H-1B visas are issued to foreign-born professionals who wish to come to the United States to carry out services in a specialty occupation. Such individuals included accountants, architects, attorneys, business professionals, engineers, health care workers, physicians, researchers, and system analysts, among other professionals.
To qualify for H-1B status the individual must:
- Have a minimum of a four-year university degree (or equivalent);
- Be paid at the “prevailing wage”; AND
- Be taking on a job that requires a minimum four-year university degree (or equivalent)
There is a numerical cap for H-1B visas set at 65,000 per fiscal year. Additionally, individuals who obtain advanced degrees from universities in the United States have their own H-1B cap. Also, up to 6,800 H-1B visas are set aside for professionals who are citizens of Chile and Singapore.
Employers are advised to prepare their H-1B petitions (Form I-129) during February and March , and submit them to USCIS, which they should receive by April. If the individual being petitioned for is approved, he or she may commence their employment in October of that same year. It must be noted that there are special regulations for graduates working on Optional practical Training (OPT), which would allow them to continue employment during the spring and summer and automatically change their status to H-1B on October 1st. In addition, there are exceptions from the numerical caps involving employment related universities or non-profit or government research institutions.
H-1B visas are usually valid for three years and can be extended for an additional three years. If a PERM application or I-140 visa petition is submitted within the adequate time frame, extensions of H-1B status are possible. Individuals seeking to become legal permanent residents of the United States should continue to extend their H-1B status until they actually obtain their green cards.

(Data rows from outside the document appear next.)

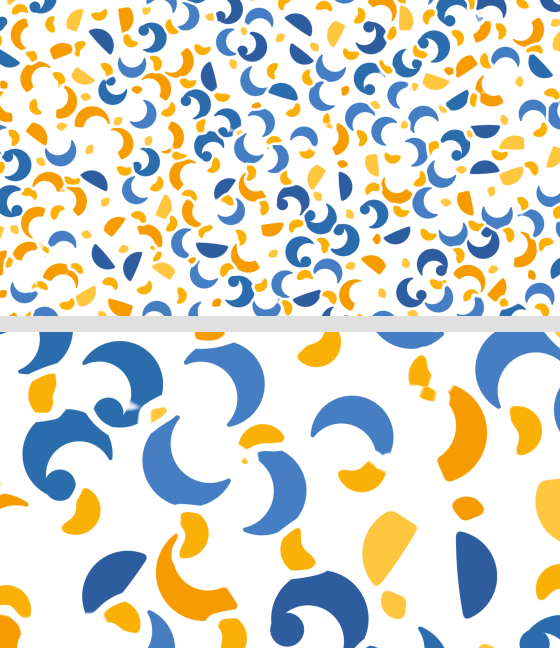
Top: the whole. Bottom: its middle third, enlarged.
Reproduce this pattern procedurally as a WebGL 1 fragment shader.

```glsl
precision highp float;
uniform vec2 u_resolution;

float hash(vec2 cell, float seed) {
  return fract(sin(dot(cell, vec2(127.1, 311.7)) + seed * 74.7) * 43758.55);
}

float smoothMax(float a, float b, float k) {
  float h = max(k - abs(a - b), 0.0);
  return max(a, b) + h * h / (4.0 * k);
}

vec2 turn(vec2 p, float angle) {
  float c = cos(angle), s = sin(angle);
  return vec2(c * p.x - s * p.y, s * p.x + c * p.y);
}

// Disc minus a second disc shifted to the right
float crescent(vec2 p, float shift, float outer, float inner) {
  p.y = abs(p.y);
  float a = (outer * outer - inner * inner + shift * shift) / (2.0 * shift);
  float b = sqrt(max(outer * outer - a * a, 0.0));
  if (p.x * b - p.y * a > shift * max(b - p.y, 0.0)) return length(p - vec2(a, b));
  return max(length(p) - outer, inner - length(p - vec2(shift, 0.0)));
}

// Crescent with a round knob on one tip
float curl(vec2 p) {
  p -= vec2(0.1, 0.0);
  float knob = length(p - vec2(0.235, 0.225)) - 0.14;
  return min(crescent(p, 0.24, 0.44, 0.36), knob) - 0.02;
}

// Crescent with one tip cut off bluntly
float horn(vec2 p) {
  p -= vec2(0.1, -0.04);
  float body = crescent(p, 0.17, 0.45, 0.36) - 0.02;
  return smoothMax(body, dot(p, vec2(0.707)) - 0.1, 0.05);
}

float slice(vec2 p) {
  p.y += 0.23;
  return smoothMax(length(p) - 0.44, 0.06 - p.y + 0.12 * p.x * p.x, 0.06);
}

float bluntSlice(vec2 p) {
  return smoothMax(slice(p), p.x - 0.25, 0.05);
}

float bean(vec2 p) {
  p -= vec2(0.08, 0.0);
  float arc = smoothMax(length(p) - 0.23, 0.13 - length(p - vec2(0.13, 0.0)), 0.04);
  return smoothMax(arc, dot(p, vec2(0.94, 0.34)) - 0.04, 0.05);
}

float chip(vec2 p) {
  float wedge = smoothMax(length(p) - 0.17, -p.x - 0.05, 0.06);
  return smoothMax(wedge, p.y - 0.3 * p.x - 0.07, 0.06);
}

// Slow bend of the lattice, and the jittered place of each large piece
vec2 bend(vec2 p) {
  return 0.4 * sin(0.7 * p.yx + vec2(0.4, 2.1));
}

vec2 site(vec2 cell) {
  return cell + bend(cell) + 0.3 * (vec2(hash(cell, 1.0), hash(cell, 2.0)) - 0.5);
}

vec2 pose(vec2 p, vec2 cell, float seed) {
  p = turn(p, 6.2832 * hash(cell, seed));
  p.y *= hash(cell, seed + 1.0) < 0.5 ? -1.0 : 1.0;
  return p;
}

// Pieces as colour and distance
vec4 largePiece(vec2 p, vec2 cell) {
  vec3 lightBlue = vec3(0.275, 0.494, 0.765), midBlue = vec3(0.17, 0.425, 0.68);
  vec3 darkBlue = vec3(0.175, 0.36, 0.625);
  vec3 orange = vec3(0.965, 0.61, 0.0), yellow = vec3(1.0, 0.775, 0.25);
  float kind = hash(cell, 3.0), shade = hash(cell, 4.0);
  float size = 0.93 + 0.14 * hash(cell, 5.0);
  p = pose(p, cell, 6.0) / size;
  if (kind < 0.27)
    return vec4(lightBlue, size * (crescent(p - vec2(0.13, 0.0), 0.235, 0.39, 0.365) - 0.02));
  if (kind < 0.49) return vec4(shade < 0.25 ? darkBlue : midBlue, size * 0.92 * curl(p / 0.92));
  if (kind < 0.62) return vec4(shade < 0.75 ? darkBlue : midBlue, size * slice(p));
  if (kind < 0.84) return vec4(orange, size * horn(p));
  return vec4(shade < 0.55 ? yellow : orange, size * bluntSlice(p));
}

vec4 smallPiece(vec2 p, vec2 cell) {
  float kind = hash(cell, 13.0);
  p = pose(p, cell, 16.0);
  if (kind < 0.68) return vec4(0.985, 0.69, 0.02, bean(p));
  return vec4(kind < 0.92 ? vec3(1.0, 0.775, 0.25) : vec3(0.965, 0.61, 0.0), chip(p));
}

// Keep the nearest piece and the distance to the runner-up
void keepNearest(vec4 piece, inout vec4 nearest, inout float second) {
  second = min(second, max(piece.w, nearest.w));
  if (piece.w < nearest.w) nearest = piece;
}

void main() {
  float cellsPerHeight = 8.8;
  vec2 p = turn(gl_FragCoord.xy / u_resolution.y * cellsPerHeight, 0.45) + 20.0;
  vec2 base = floor(p - bend(p) + 0.5);
  vec4 nearest = vec4(1.0, 1.0, 1.0, 9.0);
  float second = 9.0;
  for (int j = -1; j <= 1; j++) {
    for (int i = -1; i <= 1; i++) {
      vec2 cell = base + vec2(float(i), float(j));
      vec2 place = site(cell);
      vec2 gapCentre = 0.25 * (place + site(cell + vec2(1.0, 0.0))
        + site(cell + vec2(0.0, 1.0)) + site(cell + 1.0));
      keepNearest(largePiece(p - place, cell), nearest, second);
      keepNearest(smallPiece(p - gapCentre, cell), nearest, second);
    }
  }
  // A clear channel separates pieces that come too close
  float edge = max(nearest.w, 0.5 * (0.07 - second + nearest.w));
  float pixel = cellsPerHeight / u_resolution.y;
  float cover = 1.0 - smoothstep(-0.75 * pixel, 0.75 * pixel, edge);
  gl_FragColor = vec4(mix(vec3(1.0), nearest.rgb, cover), 1.0);
}
```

- Las empresas estadounidenses afirman que las Restricciones de la H-1B pueden ayudarlos (19/04/13)
- USCIS alcanza el año fiscal 2014 Cap H-1B (USCIS) (04/08/13)

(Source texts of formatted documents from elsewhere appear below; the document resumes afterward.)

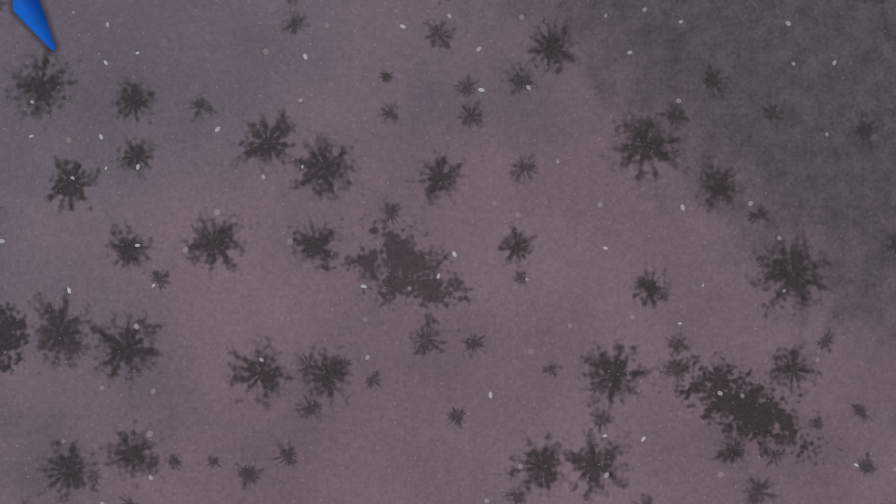
A Shadertoy shader for this texture:

```glsl
// Bare mauve earth from above, with dark weed tufts, a mossy corner, pale pebbles and a blue cone.

vec3 hash3(vec2 p) {
    vec3 h = fract(p.xyx * vec3(0.1031, 0.1030, 0.0973));
    h += dot(h, h.yxz + 33.33);
    return fract((h.xxy + h.yzz) * h.zyx);
}

float gradientNoise(vec2 p) {
    vec2 i = floor(p), f = fract(p);
    vec2 u = f * f * f * (f * (f * 6.0 - 15.0) + 10.0);
    vec2 e = vec2(0.0, 1.0);
    float a = dot(hash3(i).xy * 2.0 - 1.0, f);
    float b = dot(hash3(i + e.yx).xy * 2.0 - 1.0, f - e.yx);
    float c = dot(hash3(i + e.xy).xy * 2.0 - 1.0, f - e.xy);
    float d = dot(hash3(i + e.yy).xy * 2.0 - 1.0, f - e.yy);
    return mix(mix(a, b, u.x), mix(c, d, u.x), u.y);
}

float fbm(vec2 p) {
    float sum = 0.0, amp = 1.0;
    for (int i = 0; i < 5; i++) {
        sum += amp * gradientNoise(p);
        p = mat2(1.6, 1.2, -1.2, 1.6) * p + 17.3;
        amp *= 0.55;
    }
    return sum;
}

// Scattered tufts with spiky, frayed outlines
float tufts(vec2 p, float cell, float chance, float fray) {
    float cover = 0.0;
    for (int j = -1; j <= 1; j++)
    for (int i = -1; i <= 1; i++) {
        vec2 id = floor(p / cell) + vec2(i, j);
        vec3 rnd = hash3(id + cell * 900.0);
        float size = cell * mix(0.16, 0.36, hash3(id + 71.0).x);
        vec2 q = (p - (id + 0.2 + 0.6 * rnd.xy) * cell) / size;
        float spikes = gradientNoise(normalize(q + 0.0001) * 3.0 + id * 7.0);
        float edge = length(q) + spikes * 0.9 + fray;
        cover = max(cover, step(rnd.z, chance) * (1.0 - smoothstep(0.2, 1.25, edge)));
    }
    return cover;
}

// One large ragged patch, stretched along a falling diagonal
float patchCover(vec2 p, vec2 centre, vec2 size, float fray) {
    vec2 q = mat2(0.87, 0.5, -0.5, 0.87) * (p - centre);
    q = vec2(dot(p - centre, vec2(0.87, -0.5)), q.y * 0.0 + dot(p - centre, vec2(0.5, 0.87)));
    return 1.0 - smoothstep(0.45, 1.2, length(q / size) + fray * 1.3);
}

// Pebbles: x is coverage, y is a random brightness
vec2 pebbles(vec2 p, float cell, float radius, float chance) {
    vec2 id = floor(p / cell);
    vec3 rnd = hash3(id + cell * 3000.0);
    vec3 form = hash3(id + 213.0);
    vec2 q = p - (id + 0.25 + 0.5 * rnd.xy) * cell;
    float turn = form.x * 6.283;
    q = mat2(cos(turn), sin(turn), -sin(turn), cos(turn)) * q;
    float d = length(q * vec2(1.0, 1.0 + 0.8 * form.y)) - radius * mix(0.5, 1.0, form.z);
    float soft = 0.6 / iResolution.y + 0.0008;
    return vec2(step(rnd.z, chance) * (1.0 - smoothstep(-soft, soft, d)), form.y);
}

void mainImage(out vec4 fragColor, in vec2 fragCoord) {
    vec2 p = fragCoord / iResolution.y;
    float broad = fbm(p * 3.0);
    float fine = gradientNoise(p * 130.0);
    float grain = 0.6 * fine + 0.4 * gradientNoise(p * 60.0 + 9.0);

    // Earth drifts from violet at the upper left to warm pink below
    float warmth = smoothstep(-0.5, 0.5, 0.8 * p.x - p.y + 0.2 + broad * 0.6);
    vec3 col = mix(vec3(0.402, 0.365, 0.414), vec3(0.434, 0.373, 0.406), warmth);
    col *= 1.0 + 0.12 * broad + 0.15 * grain;

    // Moss spreads from the upper right corner
    float moss = dot(p, vec2(0.7, 0.715)) - 1.44 + 0.22 * broad + 0.12 * fbm(p * 14.0);
    moss = smoothstep(-0.12, 0.16, moss);
    col = mix(col, vec3(0.305, 0.283, 0.302) * (1.0 + 0.28 * grain + 0.2 * fbm(p * 22.0)), moss * 0.85);

    // Weeds
    float fray = 0.7 * gradientNoise(p * 38.0) + 0.7 * gradientNoise(p * 95.0);
    float weeds = tufts(p, 0.19, 0.45, fray);
    weeds = max(weeds, 0.8 * tufts(p + 3.7, 0.085, 0.2, fray));
    weeds = max(weeds, patchCover(p, vec2(1.48, 0.19), vec2(0.15, 0.06), fray));
    weeds = max(weeds, patchCover(p, vec2(0.0, 0.33), vec2(0.06, 0.07), fray));
    weeds = max(weeds, 0.8 * patchCover(p, vec2(0.8, 0.47), vec2(0.11, 0.07), fray + 0.8 * gradientNoise(p * 18.0)));
    col = mix(col, vec3(0.2, 0.18, 0.188) * (1.0 + 0.35 * grain), weeds * 0.8);

    // Grit and larger pale stones
    vec2 grit = pebbles(p, 0.021, 0.0024, 0.3);
    col = mix(col, vec3(0.54, 0.50, 0.52), grit.x * (0.25 + 0.5 * grit.y) * (1.0 - 0.5 * moss));
    vec2 stone = pebbles(p + 5.0, 0.075, 0.0065, 0.2);
    col = mix(col, mix(vec3(0.50, 0.45, 0.46), vec3(0.70, 0.71, 0.76), stone.y), stone.x * 0.85);

    // Blue cone lying on its side
    vec2 axis = vec2(0.051, -0.083);
    vec2 q = p - vec2(0.053, 0.99);
    float along = clamp(dot(q, axis) / dot(axis, axis), 0.0, 1.0);
    float cone = length(q - axis * along) - mix(0.028, 0.006, along);
    float side = dot(q, vec2(0.85, 0.52)) / 0.03;
    vec3 blue = mix(vec3(0.10, 0.36, 0.74), vec3(0.06, 0.22, 0.52), smoothstep(-0.5, 0.8, side));
    col *= 1.0 - 0.3 * (1.0 - smoothstep(0.0, 0.015, cone));
    col = mix(col, blue, 1.0 - smoothstep(-0.002, 0.002, cone));

    fragColor = vec4(col, 1.0);
}
```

- H-1B el año fiscal 2014 Temporada Cap (USCIS)
- Q & A: Establecimiento de la “relación de empleado-empleador” en peticiones de H-1B (USCIS) (03/12/12)
Competitividad Americana en el Siglo 21 de la Ley (AC-21)
- Preguntas más frecuentes sobre “igual o similar Ocupación” en AC-21 (USCIS)
- Preguntas más frecuentes sobre la extensión de OPT y F-1 para Estudiantes Elegibles (USCIS)
Competitividad Americana (ACWIA)